*Assigned task*: From the listing below, return each line that includes "track".

┌──

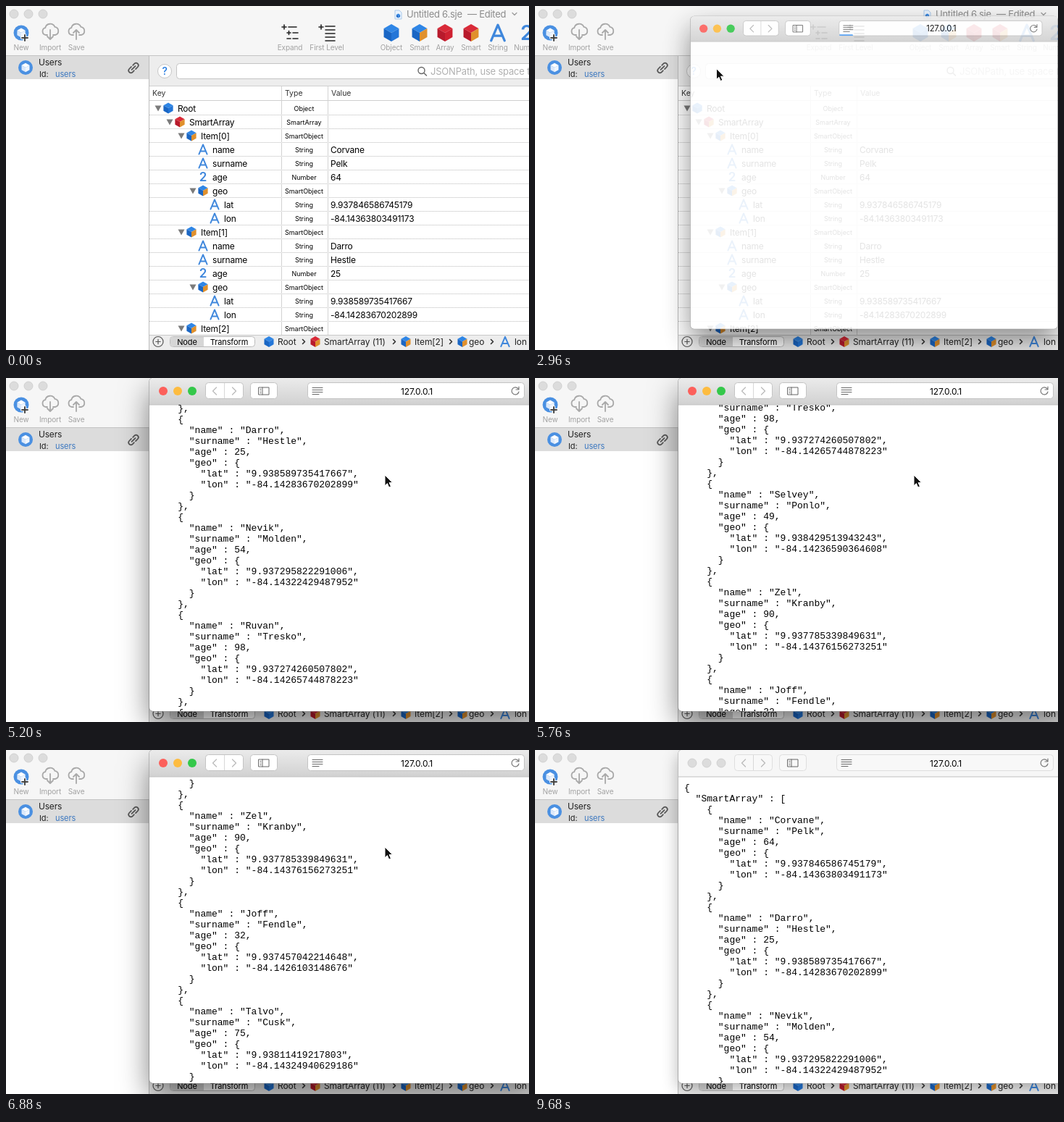
Animation of 722 by 475 pixels, one loop 9760 ms. Source, as an HTML page:

```html
<!DOCTYPE html>
<html lang="en">
<head>
<meta charset="utf-8">
<title>JSON editor served to a browser</title>
<style>
html, body { margin: 0; width: 100%; height: 100%; overflow: hidden; background: #fff; }
#stage { position: relative; width: 722px; height: 475px; overflow: hidden; font-family: Inter, "Open Sans", sans-serif; }
#stage > *, #web > * { position: absolute; }
svg { display: block; left: 0; top: 0; overflow: hidden; }
text { font-size: 12px; letter-spacing: -.2px; white-space: pre; }
.mid { text-anchor: middle; }
.label { font-size: 10px; letter-spacing: -.1px; text-anchor: middle; fill: #a2a2a2; }
.active .label { fill: #404040; }
.type { font-size: 9px; letter-spacing: 0; text-anchor: middle; }
.head { font-size: 10.5px; letter-spacing: 0; fill: #333; }
.foot { font-size: 11px; letter-spacing: -.1px; }
.crumb { letter-spacing: -.1px; fill: #222; }
.title { font-size: 13px; letter-spacing: -.25px; fill: #8c8c8c; }
.active .title.name { fill: #404040; }
.line { fill: none; stroke-linecap: round; stroke-linejoin: round; }
.ink { stroke: #a9a9a9; stroke-width: 1.8; }
.active .ink { stroke: #555; }
.bar { fill: #f6f6f6; }
.active .bar { fill: url(#grad); }
.light { fill: #dcdcdc; stroke: #cbcbcb; stroke-width: .8; }
.active .light { fill: var(--c); stroke: none; }
.row { fill: #dcdcdc; }
.active .row { fill: #0f63d8; }
.user { fill: #222; }
.link { fill: #3c78c0; }
.chain { stroke: #555; stroke-width: 1.7; }
.active .user, .active .link { fill: #d3e3fa; }
.active .chain { stroke: #fff; }
.pressed .chain { stroke: #9fc0f0; }
.seg { fill: #d6d6d6; }
.active .seg { fill: #747474; }
.active .node { fill: #fff; }
#menu { left: 167px; top: 73px; width: 260px; height: 76px; padding: 4px 0; border-radius: 6px; background: #f3f3f3;
  box-shadow: 0 0 0 .6px #b4b4b4, 0 6px 16px rgba(0, 0, 0, .3); font-size: 14px; letter-spacing: -.25px; color: #222; }
#menu div { padding-left: 22px; line-height: 19px; }
#menu .hot { color: #fff; background: linear-gradient(#4ea2fb, #2b82f2); }
#web { left: 198px; top: 0; width: 540px; height: 460px; border-radius: 5px; background: #fff;
  box-shadow: 0 0 0 .6px #b0b0b0, 0 8px 22px rgba(0, 0, 0, .3); }
#web.active { box-shadow: 0 0 0 .6px #999, 0 18px 40px rgba(0, 0, 0, .5); }
#page { left: 0; top: 37px; width: 540px; height: 423px; overflow: hidden; border-radius: 0 0 5px 5px; }
pre { margin: 0; padding: 8px 0 0 8px; font: 13px/15px "Liberation Mono", monospace; color: #000; }
.btn { fill: #f8f8f8; stroke: #dedede; }
.active .btn { fill: #fff; stroke: #c4c4c4; }
</style>
</head>
<body>
<div id="stage">
  <svg id="app" width="722" height="475"></svg>
  <div id="menu"></div>
  <div id="web">
    <svg id="chrome" width="540" height="38"></svg>
    <div id="page"><pre id="json"></pre></div>
  </div>
  <svg id="cursor" width="16" height="22" viewBox="-2 -2 16 22">
    <path d="M0 0V14.8L3.4 11.6 5.7 17 8.4 15.8 6.1 10.6H10.6Z" fill="#111" stroke="#fff"/>
  </svg>
</div>
<script>
const $ = id => document.getElementById(id);
const LOOP = 9760, STEP = 80;
const BLUE = ['#2f86e6', '#1a66c4', '#2376d8'], RED = ['#d92a38', '#b81a2c', '#cf2131'], PALE = ['#fff', '#dce9fa', '#f0f6fe'];
const ORANGE = '#e0902c';
const smart = c => [c[0], c[1], ORANGE];

// name, surname, age, lat, lon
const people = [
  ['Corvane', 'Pelk', 64, '9.937846586745179', '-84.14363803491173'],
  ['Darro', 'Hestle', 25, '9.938589735417667', '-84.14283670202899'],
  ['Nevik', 'Molden', 54, '9.937295822291006', '-84.14322429487952'],
  ['Ruvan', 'Tresko', 98, '9.937274260507802', '-84.14265744878223'],
  ['Selvey', 'Ponlo', 49, '9.938429513943243', '-84.14236590364608'],
  ['Zel', 'Kranby', 90, '9.937785339849631', '-84.14376156273251'],
  ['Joff', 'Fendle', 32, '9.937457042214648', '-84.1426103148676'],
  ['Talvo', 'Cusk', 75, '9.93811419217803', '-84.14324940629186'],
  ['Ombry', 'Vextal', 41, '9.937630518204417', '-84.14301852206413']
];

const text = (x, y, s, cls = '') => `<text x="${x}" y="${y}" class="${cls}">${s}</text>`;
const rect = (x, y, w, h, attrs) => `<rect x="${x}" y="${y}" width="${w}" height="${h}" ${attrs}/>`;
const disc = (x, y, r, attrs) => `<circle cx="${x}" cy="${y}" r="${r}" ${attrs}/>`;
const path = (x, y, d, attrs) => `<path transform="translate(${x} ${y})" d="${d}" ${attrs}/>`;
const stroke = (x, y, d, color, w = 1) => path(x, y, d, `class="line" stroke="${color}" stroke-width="${w}"`);

function cube(x, y, r, [top, left, right]) {
  const w = r * .87, h = r / 2;
  return path(x, y, `M0 ${-r}L${w} ${-h} 0 0 ${-w} ${-h}Z`, `fill="${top}"`) +
    path(x, y, `M${-w} ${-h}L0 0V${r}L${-w} ${h}Z`, `fill="${left}"`) +
    path(x, y, `M${w} ${-h}L0 0V${r}L${w} ${h}Z`, `fill="${right}"`);
}
const letterA = (x, y, k) => stroke(x, y, `M${-6 * k} ${7 * k}L0 ${-7 * k} ${6 * k} ${7 * k}M${-4 * k} ${2.6 * k}H${4 * k}`, '#3f87dc', 2.1 * k);
const digit = (x, y, size) => `<text x="${x}" y="${y + size * .36}" class="mid" fill="#3f87dc" style="font-size:${size}px;font-weight:600">2</text>`;
const lights = (x, y) => ['#fc605b', '#fdbc40', '#34c84a']
  .map((c, i) => disc(x + 20 * i, y, 6, `class="light" style="--c:${c}"`)).join('');

function toolbar() {
  const cloud = 'M-4 6H-6a5 5 0 0 1-.8-9.8a7 7 0 0 1 13.2-1.4a5.7 5.7 0 0 1 .4 11.2H4';
  const labels = [[21, 'New'], [61, 'Import'], [97, 'Save'], [392, 'Expand'], [443, 'First Level'], [532, 'Object'],
    [571, 'Smart'], [606, 'Array'], [642, 'Smart'], [679, 'String'], [720, 'Number']];
  return rect(0, 0, 722, 69, 'class="bar"') + rect(0, 68, 722, 1, 'fill="#c4c4c4"') + lights(11, 11) +
    path(537, 6, 'M0 0H6L9 3V12H0Z', 'fill="#eaf3fd" stroke="#9bbfe8" stroke-width=".8"') + cube(541.5, 13.5, 3, BLUE) +
    text(553, 16, 'Untitled 6.sje', 'title name') + text(637, 16, '— Edited', 'title') +
    stroke(702, 11, 'M-3-1.5L0 1.5 3-1.5', '#999', 1.2) +
    disc(21, 37, 10.5, 'fill="#4a90e2"') + cube(21, 37, 6.5, PALE) +
    stroke(26, 44, 'M-4 0H4M0-4V4', '#fff', 4) + stroke(26, 44, 'M-4 0H4M0-4V4', '#444', 2) +
    path(61, 34, cloud + 'M0-1V12M-4 8L0 12 4 8', 'class="line ink"') +
    path(97, 34, cloud + 'M0 12V-1M-4 3L0-1 4 3', 'class="line ink"') +
    stroke(392, 37, 'M-11-8H-5M-8-11V-5M-2-8H9M-4 0H1M-1.5-2.5V2.5M4 0H11M-4 8H1M4 8H11', '#222', 1.6) +
    stroke(443, 37, 'M-11-8H-5M-8-11V-5M-2-9H11M-2-4H11M-2 1H11M-2 6H11M-2 11H11', '#222', 1.6) +
    cube(532, 37, 12, BLUE) + cube(571, 37, 12, smart(BLUE)) + cube(606, 37, 12, RED) + cube(642, 37, 12, smart(RED)) +
    letterA(679, 37, 1.55) + digit(719, 37, 29) +
    labels.map(([x, s]) => text(x, 61, s, 'label')).join('');
}

function sidebar() {
  return rect(0, 69, 197, 406, 'fill="#fff"') + rect(0, 69, 197, 32, 'class="row"') +
    disc(27, 85, 10, 'fill="#4a90e2"') + cube(27, 85, 6.3, PALE) +
    text(45, 81.5, 'Users', 'user') + text(46, 98, 'Id:', 'foot user') + text(68, 98, 'users', 'foot link') +
    `<g transform="translate(176 85.5) rotate(-45)"><path class="line chain" d="M-1-3.2H-5a3.2 3.2 0 0 0 0 6.4H-2M1 3.2H5a3.2 3.2 0 0 0 0-6.4H2M-3.5 0H3.5"/></g>` +
    rect(197, 69, 1, 406, 'fill="#bdbdbd"');
}

function tree() {
  const rows = [[0, 'Root', 'Object', '', BLUE], [1, 'SmartArray', 'SmartArray', '', smart(RED)]];
  people.slice(0, 3).forEach(([name, surname, age, lat, lon], i) => rows.push(
    [2, `Item[${i}]`, 'SmartObject', '', smart(BLUE)],
    [3, 'name', 'String', name], [3, 'surname', 'String', surname], [3, 'age', 'Number', age],
    [3, 'geo', 'SmartObject', '', smart(BLUE)], [4, 'lat', 'String', lat], [4, 'lon', 'String', lon]));
  let out = rect(198, 110, 524, 344, 'fill="#fff"') + rect(198, 110, 524, 1, 'fill="#d0d0d0"') +
    rect(198, 130, 524, 1, 'fill="#cfcfcf"') +
    text(202, 124, 'Key', 'head') + text(385, 124, 'Type', 'head') + text(449, 124, 'Value', 'head');
  rows.slice(0, 17).forEach(([level, key, type, value, faces], i) => {
    const y = 141 + 19 * i, x = 224 + 16 * level;
    out += `<path d="M198 ${y + 9.5}H722" stroke="#bbb" stroke-dasharray="1 1"/>`;
    if (faces) out += path(x - 14, y, 'M-4.5-3.5H4.5L0 4.5Z', 'fill="#7b7b7b"') + cube(x, y, 7.6, faces);
    else out += type === 'Number' ? digit(x, y, 17) : letterA(x, y, .93);
    out += text(x + 13, y + 4.5, key) + text(411.5, y + 4, type, 'type') + text(448, y + 4.5, value);
  });
  return out + rect(380, 111, 1, 343, 'fill="#d2d2d2"') + rect(444, 111, 1, 343, 'fill="#d2d2d2"');
}

function panels() {
  const search = disc(219, 90, 9.5, 'fill="#fff" stroke="#c6c6c6"') +
    '<text x="219" y="95" class="mid" fill="#1f78e0" style="font-size:14px;font-weight:500">?</text>' +
    rect(235.5, 79.5, 500, 21, 'rx="4" fill="#fff" stroke="#c4c4c4"') +
    stroke(573.5, 89, 'M4.5 0A4.5 4.5 0 1 1-4.5 0A4.5 4.5 0 1 1 4.5 0M3.4 3.4L7 7', '#666', 1.4) +
    '<text x="586" y="95" fill="#b0b0b0" style="font-size:13px">JSONPath, use space to separate</text>';
  const crumbs = [[375, 'Root'], [439, 'SmartArray (11)'], [564, 'Item[2]'], [639, 'geo'], [702, 'lon']];
  const foot = rect(198, 454, 524, 21, 'fill="#ededed"') + rect(198, 454, 524, 1, 'fill="#c8c8c8"') +
    stroke(210, 463.5, 'M7 0A7 7 0 1 1-7 0A7 7 0 1 1 7 0M-3.2 0H3.2M0-3.2V3.2', '#555', 1.2) +
    rect(226.5, 456.5, 117, 14, 'rx="4" fill="#fff" stroke="#bcbcbc"') +
    path(227, 457, 'M4 0H46V13H4a4 4 0 0 1-4-4V4a4 4 0 0 1 4-4Z', 'class="seg"') +
    text(250, 468, 'Node', 'foot mid node') + text(308, 468, 'Transform', 'foot mid') +
    crumbs.map(([x, s]) => text(x, 468, s, 'crumb')).join('') +
    [411, 536, 614, 671].map(x => stroke(x, 463.5, 'M-1.5-3L1.5 0-1.5 3', '#333', 1.6)).join('') +
    cube(363, 463.5, 7.5, BLUE) + cube(427, 463.5, 7.5, smart(RED)) +
    cube(552, 463.5, 7.5, smart(BLUE)) + cube(630, 463.5, 7.5, smart(BLUE)) + letterA(689, 463.5, .95);
  return rect(198, 69, 524, 41, 'fill="#ededed"') + search + tree() + foot;
}

$('app').innerHTML = '<defs><linearGradient id="grad" x2="0" y2="1"><stop stop-color="#ebebeb"/>' +
  '<stop offset="1" stop-color="#d1d1d1"/></linearGradient></defs>' + toolbar() + panels() + sidebar();

$('menu').innerHTML = ['127.0.0.1', '192.168.2.1', '10.8.0.177', '169.254.241.66']
  .map(ip => `<div>http://${ip}:8080/users</div>`).join('');

$('chrome').innerHTML = path(0, 0, 'M0 37V5a5 5 0 0 1 5-5H540V37Z', 'class="bar"') +
  rect(0, 36.5, 540, 1, 'fill="#c2c2c2"') + lights(19, 18) +
  rect(77.5, 6.5, 52, 22, 'rx="4" class="btn"') + rect(103, 7, 1, 21, 'fill="#d8d8d8"') +
  stroke(90, 18, 'M2.5-5L-2.5 0 2.5 5', '#bbb', 1.3) + stroke(117, 18, 'M-2.5-5L2.5 0-2.5 5', '#bbb', 1.3) +
  rect(139.5, 6.5, 37, 22, 'rx="4" class="btn"') +
  stroke(158, 18, 'M-7-5H7V5H-7ZM-2-5V5M-5-2.5H-4M-5 0H-4M-5 2.5H-4', '#666') +
  rect(218.5, 6.5, 299, 22, 'rx="4" class="btn"') +
  stroke(225, 18, 'M0-4.5H14M0-1.5H14M0 1.5H14M0 4.5H9', '#666') +
  text(369, 22.5, '127.0.0.1', 'mid') +
  stroke(505, 18, 'M4.5-2.5A5 5 0 1 0 5 1M5-6V-2H1', '#777', 1.2) +
  '<rect id="load" x="219" y="26.5" height="2" rx="1" fill="#4a9cf5"/>';

$('json').textContent = '{\n  "SmartArray" : [\n' + people.map(([name, surname, age, lat, lon]) =>
`    {
      "name" : "${name}",
      "surname" : "${surname}",
      "age" : ${age},
      "geo" : {
        "lat" : "${lat}",
        "lon" : "${lon}"
      }
    }`).join(',\n') + '\n  ]\n}';

// Eased value at t from [time, value] pairs.
function track(t, keys) {
  if (t <= keys[0][0]) return keys[0][1];
  for (let i = 1; i < keys.length; i++) {
    const [t0, a] = keys[i - 1], [t1, b] = keys[i];
    if (t < t1) {
      const u = (t - t0) / (t1 - t0);
      return a + (b - a) * u * u * (3 - 2 * u);
    }
  }
  return keys[keys.length - 1][1];
}

const cursorX = [[0, 650], [400, 66], [640, 66], [1120, 177], [1760, 177], [2000, 237], [2880, 237], [3440, 480],
  [4080, 519], [4480, 523], [7760, 523], [7920, 250], [8080, 250], [8400, -20]];
const cursorY = [[0, 480], [400, 88], [640, 88], [1120, 88], [1760, 88], [2000, 86], [2880, 86], [3440, 96],
  [4080, 103], [4480, 134], [7760, 134], [7920, 350], [8080, 350], [8400, 450]];
const scroll = [[4800, 0], [5840, 484], [6480, 711.6], [6800, 711.6], [7440, 0]];
const loading = [[2960, 20], [3440, 180], [4080, 298], [4480, 299]];

function draw(t) {
  const app = $('app').classList, web = $('web'), menu = $('menu');
  app.toggle('active', t >= 640 && t < 2720);
  app.toggle('pressed', t >= 1360 && t < 1520);

  menu.style.opacity = t < 1520 ? 0 : track(t, [[2560, 1], [2800, 0]]);
  menu.firstChild.classList.toggle('hot', t >= 1840 && t !== 2480);

  const open = track(t, [[2640, 0], [3040, 1]]);
  web.style.opacity = open;
  web.style.transform = `scale(${.4 + .6 * open})`;
  web.classList.toggle('active', t < 9680);
  $('load').setAttribute('width', t < 4480 ? track(t, loading) : 0);
  $('json').style.visibility = t >= 3200 ? 'inherit' : 'hidden';
  $('json').style.transform = `translateY(${-Math.round(track(t, scroll))}px)`;

  const x = track(t, cursorX), y = track(t, cursorY);
  $('cursor').style.transform = `translate(${x - 2}px, ${y - 2}px)`;
}

function tick() {
  draw(Math.floor(performance.now() % LOOP / STEP) * STEP);
  requestAnimationFrame(tick);
}
tick();
</script>
</body>
</html>
```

└──

*The answer*:
function track(t, keys) {
  menu.style.opacity = t < 1520 ? 0 : track(t, [[2560, 1], [2800, 0]]);
  const open = track(t, [[2640, 0], [3040, 1]]);
  $('load').setAttribute('width', t < 4480 ? track(t, loading) : 0);
  $('json').style.transform = `translateY(${-Math.round(track(t, scroll))}px)`;
  const x = track(t, cursorX), y = track(t, cursorY);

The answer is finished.